As most sociolinguists agree that identity work needs to be carefully examined in its immediate locality and context, it is important to limit the identity work to the context of the sociolinguistic interviews” (Hatoss, 2012)
With this in mind, we began our third week of data collection and analysis by firstly checking the demographics of the localities we planned to investigate. According to Australian Bureau of Statistics data, out of the population of 14,101 in Kingsford, the top 5 responses for country of birth were 40.6% born in Australia, and the second highest percentage was 14.1% who were born in China, followed by 5.1% Indonesia, 3.3% Malaysia, 3.0% Greece.
In order to explore the languages of Kingsford in relation to how comfortable the interviewee felt speaking their own language, we decided to compare the perspective of one person of the major percentages for country of birth with a perspective of a person whose people are considered a minority in the area. We interviewed a Chinese born student who spoke Mandarin and found they are quite comfortable using their language within their locality, especially among friends. This can ultimately reflect that they are comfortable with that aspect of their Identity. They further mentioned their thoughts that Chinese people were somewhat a majority in the area which they thought to be evident because of the amount of housing advertisements written in Mandarin and also because of the large presence of Chinese restaurants with Mandarin speaking staff.

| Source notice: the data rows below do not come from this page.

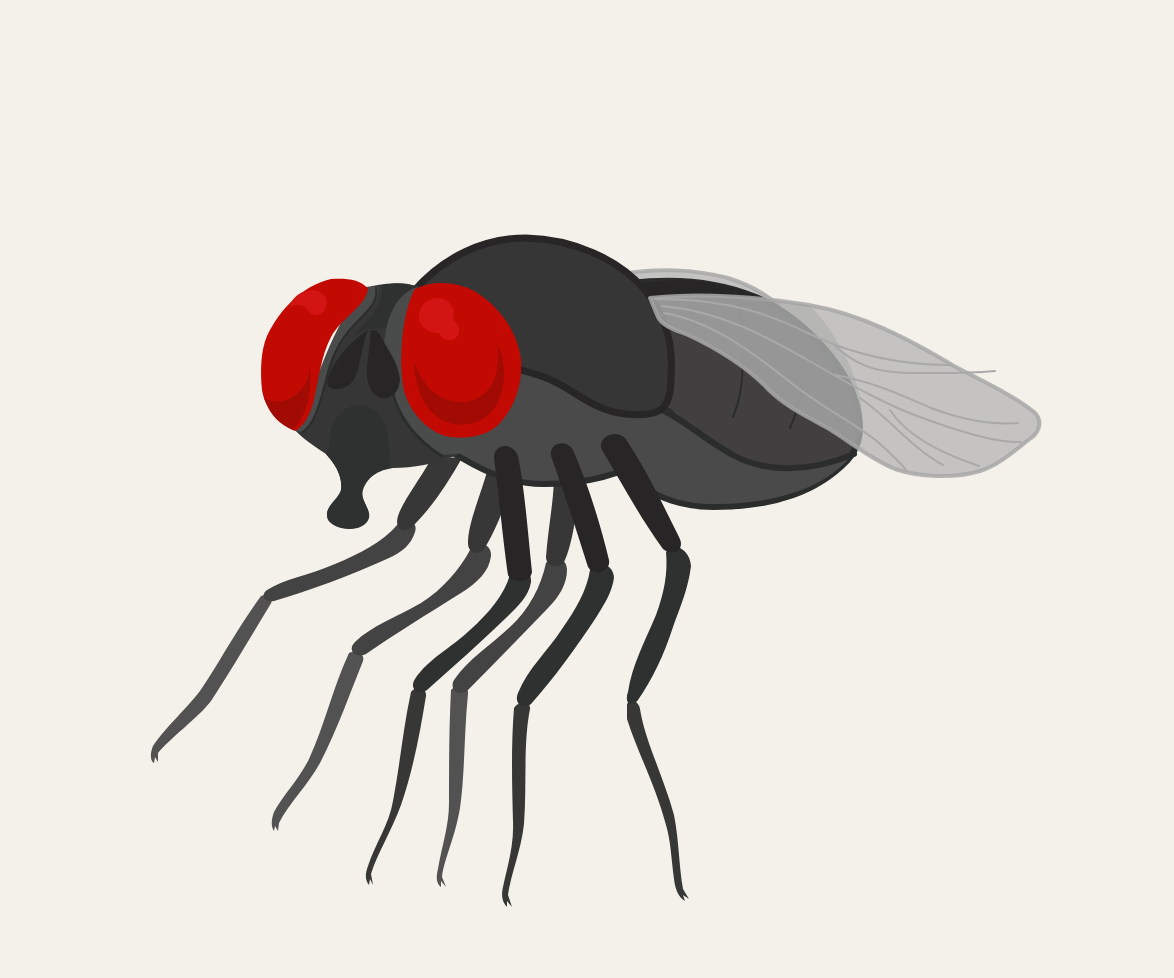
<!DOCTYPE html>
<html lang="en">
<head>
<meta charset="utf-8">
<title>Housefly illustration</title>
<style>
:root{
  --paper:#f4f1ea; --outline:#272526; --edge:#2b2d2d; --thorax:#363636; --belly:#4a4a4a;
  --abdomen:#423f40; --head:#363636; --snout:#2e3130; --rim:#4a4b4b; --shin:#2e3130; --foot:#373836;
  --far-thigh:#373737; --far-shin:#444344; --far-foot:#525252;
  --eye:#c20a02; --eye-shade:#a20b04; --eye-shine:#d21413;
  --wing:#b4b4b4; --vein:#a9a9a9;
}
html,body{margin:0;height:100%;overflow:hidden;background:var(--paper)}
svg{display:block;width:1174px;height:978px}
.far .thigh{fill:var(--far-thigh)} .far .shin{fill:var(--far-shin)} .far .foot{fill:var(--far-foot)}
.near .thigh{fill:var(--outline)} .near .shin{fill:var(--shin)} .near .foot{fill:var(--foot)}
.outlined{stroke:var(--edge);stroke-width:6;stroke-linejoin:round}
.thorax{fill:var(--thorax);stroke:var(--outline)}
.belly{fill:var(--belly)}
.abdomen{fill:var(--abdomen)}
.line{fill:none;stroke:var(--edge);stroke-linecap:round}
.wing{fill:var(--wing);fill-opacity:.74;stroke:#a8a8a8;stroke-opacity:.85;stroke-width:4;stroke-linejoin:round}
.veins{fill:none;stroke:var(--vein);stroke-width:2;stroke-linecap:round}
.eye{fill:var(--eye)} .eye-shade{fill:var(--eye-shade)} .eye-shine{fill:var(--eye-shine)}
.rim{fill:var(--rim)} .head{fill:var(--head)} .snout{fill:var(--snout)} .antenna{fill:var(--outline)}
</style>
</head>
<body>
<svg viewBox="0 0 1174 978" role="img" aria-label="Fly with red eyes and translucent wings">
  <rect width="1174" height="978" fill="var(--paper)"/>

  <g class="far" id="far-legs">
    <g id="far-front-leg">
      <path class="foot" d="M261 596C269 593 275 598 270 605L235 663Q222 684 211 701C199 717 168 740 158 753L158 762L155 757L154 763C150 761 150 753 153 746C164 729 188 707 200 691C218 665 236 630 261 596Z"/>
      <path class="shin" d="M398 524C406 517 419 522 415 532C411 545 402 552 389 558C352 575 308 591 274 601C264 603 260 595 267 590C284 579 310 575 335 564C359 554 383 542 398 524Z"/>
      <path class="thigh" d="M430 461L463 456C447 485 431 508 413 526C404 535 394 530 398 516C403 501 418 482 430 461Z"/>
    </g>
    <g id="far-middle-leg">
      <path class="foot" d="M349 653C357 649 365 653 363 661C350 693 338 728 320 763C308 785 289 803 279 823L278 831L275 826L274 831C271 827 271 820 274 812C283 795 300 778 309 759C325 724 333 687 349 653Z"/>
      <path class="shin" d="M470 550C479 538 492 545 491 556C489 572 477 583 461 593C429 613 395 634 366 654C355 659 347 650 355 642C371 626 397 617 421 603C442 590 460 569 470 550Z"/>
      <path class="thigh" d="M488 468L504 472L506 500C500 520 491 538 484 549C477 556 468 553 468 543C468 522 482 492 488 468Z"/>
    </g>
    <g id="far-hind-leg">
      <path class="foot" d="M451 690C457 683 469 686 468 694C464 733 465 773 460 808C455 838 444 859 442 877L446 887L441 881L441 887C436 883 436 877 438 869C442 845 449 826 449 803C449 766 449 728 451 690Z"/>
      <path class="shin" d="M546 563C554 552 567 558 567 570C567 584 559 597 548 608C521 636 494 664 467 691C458 697 449 689 454 680C468 659 491 645 510 627C529 610 541 586 546 563Z"/>
      <path class="thigh" d="M554 480L575 482L575 520C572 540 568 554 564 562C557 570 546 566 546 557C548 530 553 505 554 480Z"/>
    </g>
  </g>

  <path id="far-wing" class="wing" d="M622 274C655 268 695 269 728 278C750 285 768 296 778 305L640 300Z"/>

  <g id="abdomen-group">
    <path class="abdomen outlined" d="M630 283C680 277 722 283 756 297C805 318 853 370 859 416C862 436 858 448 847 461C818 491 776 507 713 507C683 507 657 498 640 484L600 400Z"/>
    <path fill="var(--outline)" d="M636 284C690 275 730 283 760 298L647 297Z"/>
    <path class="belly" d="M655 411C678 417 701 439 727 453C762 474 808 473 853 454C827 486 781 504 713 504C678 504 650 491 636 474L600 420Z"/>
    <path class="line" stroke-width="6" d="M664 411C685 421 707 441 731 454C766 474 811 472 854 454"/>
    <path class="line" stroke-width="2" d="M733 417C741 398 744 378 742 352M742 327C742 312 738 300 735 290M790 428C796 415 800 400 801 384"/>
  </g>

  <g id="thorax-group">
    <path class="belly outlined" d="M500 360C560 375 610 420 669 411C680 420 676 436 650 455C625 475 585 484 543 484C506 484 474 466 452 452L420 400Z"/>
    <path class="belly" d="M600 411H664C689 425 710 445 730 456L700 503C666 498 640 483 629 466L600 455Z"/>
    <path class="line" stroke-width="6" d="M664 411C685 421 707 441 731 454"/>
    <path class="thorax" stroke-width="7" d="M414 291C443 257 484 238 526 238C573 239 618 259 644 289C668 318 675 348 670 391C668 405 663 412 648 414C611 418 590 403 571 391C548 376 532 373 517 369L420 350Z"/>
  </g>

  <path id="near-wing" class="wing" d="M650 298C696 293 752 296 809 305C861 314 907 338 954 366C982 381 1013 395 1034 412C1042 419 1041 431 1031 438C1014 451 999 465 980 471C953 479 919 477 895 469C868 458 846 438 824 426C800 413 783 404 768 389C744 364 714 347 686 334C672 329 662 325 658 317Z"/>
  <path id="wing-overlap" fill="#9a9a9a" fill-opacity=".32" d="M758 298L809 305C832 326 862 378 862 414C862 430 858 441 853 446C827 424 791 412 768 389C744 364 714 347 686 334L658 317L651 298Z"/>
  <g id="wing-veins" class="veins">
    <path d="M655 299C735 299 775 317 812 335C852 354 897 365 951 365M832 343C855 365 873 372 908 373C937 373 963 374 995 371M662 306C720 311 768 337 813 363C849 384 891 408 931 421C967 434 1000 443 1021 442M835 375C875 382 903 396 931 408C960 419 991 425 1018 423M664 313C710 321 750 350 790 382C821 407 858 425 879 443C889 452 900 462 906 470M860 398C888 417 913 449 943 465M890 410C908 438 946 455 979 466"/>
  </g>

  <g class="near" id="near-legs">
    <g id="near-front-leg">
      <path class="foot" d="M411 692C416 685 427 688 426 696C420 733 413 770 401 805C392 830 377 854 371 874L373 885L370 879L369 885C365 880 365 874 368 866C375 844 389 825 393 801C400 765 403 728 411 692Z"/>
      <path class="shin" d="M511 570C519 561 532 570 531 582C529 596 518 606 508 616C482 641 454 666 427 690C417 696 409 688 415 679C428 659 451 648 470 630C490 612 507 592 511 570Z"/>
      <path class="thigh" d="M494 458C494 443 513 442 518 456C525 491 528 535 532 572C530 584 512 584 508 575C503 541 499 496 494 458Z"/>
    </g>
    <g id="near-middle-leg">
      <path class="foot" d="M514 708C518 701 531 701 530 709C523 744 527 784 524 824C521 851 511 873 508 895L512 907L507 901L507 907C502 902 501 895 503 887C508 864 514 845 513 822C512 783 511 746 514 708Z"/>
      <path class="shin" d="M590 570C598 557 614 565 614 578C612 592 605 603 597 616C576 648 554 678 531 704C521 711 514 702 518 693C528 668 548 651 562 629C576 609 587 590 590 570Z"/>
      <path class="thigh" d="M551 456C549 442 567 439 573 450C588 484 600 523 609 560C611 572 594 577 588 567C577 532 564 492 551 456Z"/>
    </g>
    <g id="near-hind-leg">
      <path class="foot" d="M627 704C632 698 639 702 640 709C645 741 663 775 674 815C679 840 679 867 683 889L689 899L683 895L685 901C678 897 675 888 674 879C671 858 671 842 666 825C655 784 637 751 627 719Z"/>
      <path class="shin" d="M666 552C674 540 690 550 691 566C688 590 680 607 673 627C664 655 652 680 638 700C631 709 624 703 628 692C632 665 645 641 656 615C664 593 668 574 666 552Z"/>
      <path class="thigh" d="M602 450C596 438 615 428 625 438C645 467 663 505 679 537C686 550 673 557 663 549C641 519 621 482 602 450Z"/>
    </g>
  </g>

  <g id="head">
    <path class="head" d="M366 288C382 282 407 282 424 288L400 370C405 400 430 435 458 455C434 464 413 468 393 468C373 471 366 481 363 490C360 501 371 508 368 518C364 532 336 532 328 520C323 507 338 500 341 490C343 475 334 463 326 454C309 443 299 435 292 427Z"/>
    <path class="snout" d="M333 424C345 398 376 399 386 426C390 440 389 455 390 468C373 471 365 481 362 490C360 501 371 508 369 518C364 533 337 532 328 519C323 506 339 501 341 490C343 475 334 463 326 454C332 444 328 435 333 424Z"/>
    <path class="snout" d="M382 285C396 282 410 283 417 287C402 294 392 311 388 328L366 329L355 336C364 321 383 311 382 285Z"/>
    <path class="rim" d="M364 287L378 286C379 304 367 312 355 325C337 343 330 361 325 383C318 407 314 427 300 432L292 429C317 393 323 340 364 287Z"/>
    <path class="rim" d="M417 287C396 294 386 318 384 345C382 394 403 433 441 455L470 453V435L420 400Z"/>
    <path class="line" stroke-width="3" d="M392 390C397 416 417 441 442 456"/>
    <path class="line" stroke-width="2" d="M376 287C379 303 366 312 354 325C336 344 330 363 325 384C319 407 314 424 303 432"/>
    <g id="antennae" class="antenna">
      <path d="M368 330C359 336 352 342 345 350C334 363 325 378 328 386C333 392 347 389 353 381C361 367 360 350 368 330Z"/>
      <path d="M371 331C375 328 379 333 381 337C389 351 398 363 400 379C399 394 390 400 380 398C370 393 366 382 367 368Z"/>
    </g>
  </g>

  <g id="far-eye">
    <path class="eye" d="M368 289C361 279 345 278 331 279C301 286 279 311 267 336C261 350 260 370 262 390C265 409 279 423 295 431C304 426 309 416 313 404C319 378 321 356 331 337C342 317 366 306 368 289Z"/>
    <path class="eye-shade" d="M310 366C309 382 301 394 288 399C280 403 271 402 264 398C270 416 281 425 293 430C309 413 312 389 310 366Z"/>
    <path class="eye-shine" d="M289 308C293 294 306 288 318 291C327 294 329 304 324 311C319 317 311 316 307 309C302 304 295 304 289 308Z"/>
  </g>
  <g id="near-eye">
    <path class="eye" d="M414 290C429 280 456 281 474 291C500 306 518 333 521 360C523 385 513 411 497 426C484 437 463 440 445 436C424 429 410 411 404 391C398 361 402 315 414 290Z"/>
    <path class="eye-shade" d="M497 344C506 360 507 385 497 404C488 420 472 427 453 424C432 420 415 398 414 361C423 388 440 403 465 402C489 399 502 377 497 344Z"/>
    <path class="eye-shine" d="M437 298C449 298 457 309 453 320C460 323 461 333 456 338C449 343 441 339 439 333C427 333 418 325 419 315C420 305 428 298 437 298Z"/>
  </g>
</svg>
</body>
</html>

We expanded the interview with relation to attitudes supporting linguistic diversity and the interviewee expressed that she felt this McDonalds was fairly neutral. This was because the amount of socialization and ultimately the amount language use was mostly limited to ordering food. She did however highlight that, apart from McDonalds, within the classroom setting in the same area, she did sometimes feel looked down upon based on the language she speaks and her inability to speak fluently in English. This reflects negative attitudes towards linguistic diversity in the Kingsford area and, also reflects the importance of language capabilities in relation to the interviewee’s identity.
In attempt to contrast, we searched for a person of minority according to the demographics. We were able to interview a Turkish International student from Istanbul who is studying in this locality and he expressed that he was comfortable speaking Turkish as well as English because he attended a British International school in Istanbul. He did make the observation that Turkish people tend to be a minority in the area, but he has never experienced any negative attitudes or discrimination. He attributed this to the fact that Kingsford is located right next to a university where International students and multiple cultures are common.
This is a contrast from the earlier interviewee because they feel complete confidence in their linguistic identity but they also highlighted the lack of Turkish signage and the possible struggle of finding employees of restaurants, etc., who also speak Turkish. This shows that although the demographics suggest large cultural diversity in the Kingsford area, there is an evident lack of linguistic diversity because the signage, advertisements, restaurants, staff, etc., favour the majority peoples.
We also decided to investigate a second area to see if we could find further contrasts in attitudes towards linguistic diversity and contrasts in peoples’ linguistic identity. The second area we chose was Penrith, and according to available census data on the Australian Bureau of Statistics, only 25.7% of the population in Penrith were born overseas, leaving the majority to be Australian born. Additionally, only 14.6% of the population in Penrith spoke a language other than English at home. This is evident in our first interviewee in this locality, who is an employee at McDonald’s who only speaks English. Although they only spoke English, we asked the employee if they thought it would be valuable to employ multilingual workers at McDonald’s and they replied that they did think they would be valuable. They felt that they could help with taking orders from people who weren’t fluent in English and ultimately help prevent any possible mistakes in orders. This is an example of a positive attitude towards linguistic diversity.
We were also given a contrasting attitude towards linguistic diversity when we asked another interviewee, a customer this time, how they would feel if the workers at McDonald’s were all speaking a foreign language among themselves, that which they couldn’t understand. The interviewee stated that they would feel alienated and would prefer if customers only spoke English which reflects a negative attitude towards linguistic diversity. When questioned about his own language skills, he mentioned that as well as English, he was also a speaker of Spanish and he was proud of it because of his years spent studying it. We can see that this is an important piece of his linguistic identity but it also is a positive attitude towards linguistic diversity.
It was interesting to see how demographics compare and contrast to the people in these different localities. The findings that there are both positive and negative attitudes in these various areas may suggest that these communities are in a process of becoming more accepting of linguistic diversity or in a process of denying linguistic diversity.
Hatoss, (2012) Where are you from? Identity construction and experiences of ‘othering’ in the narratives of Sudanese refugee-background Australians. Discourse Society 2012 vol. 23 no. 1 47-68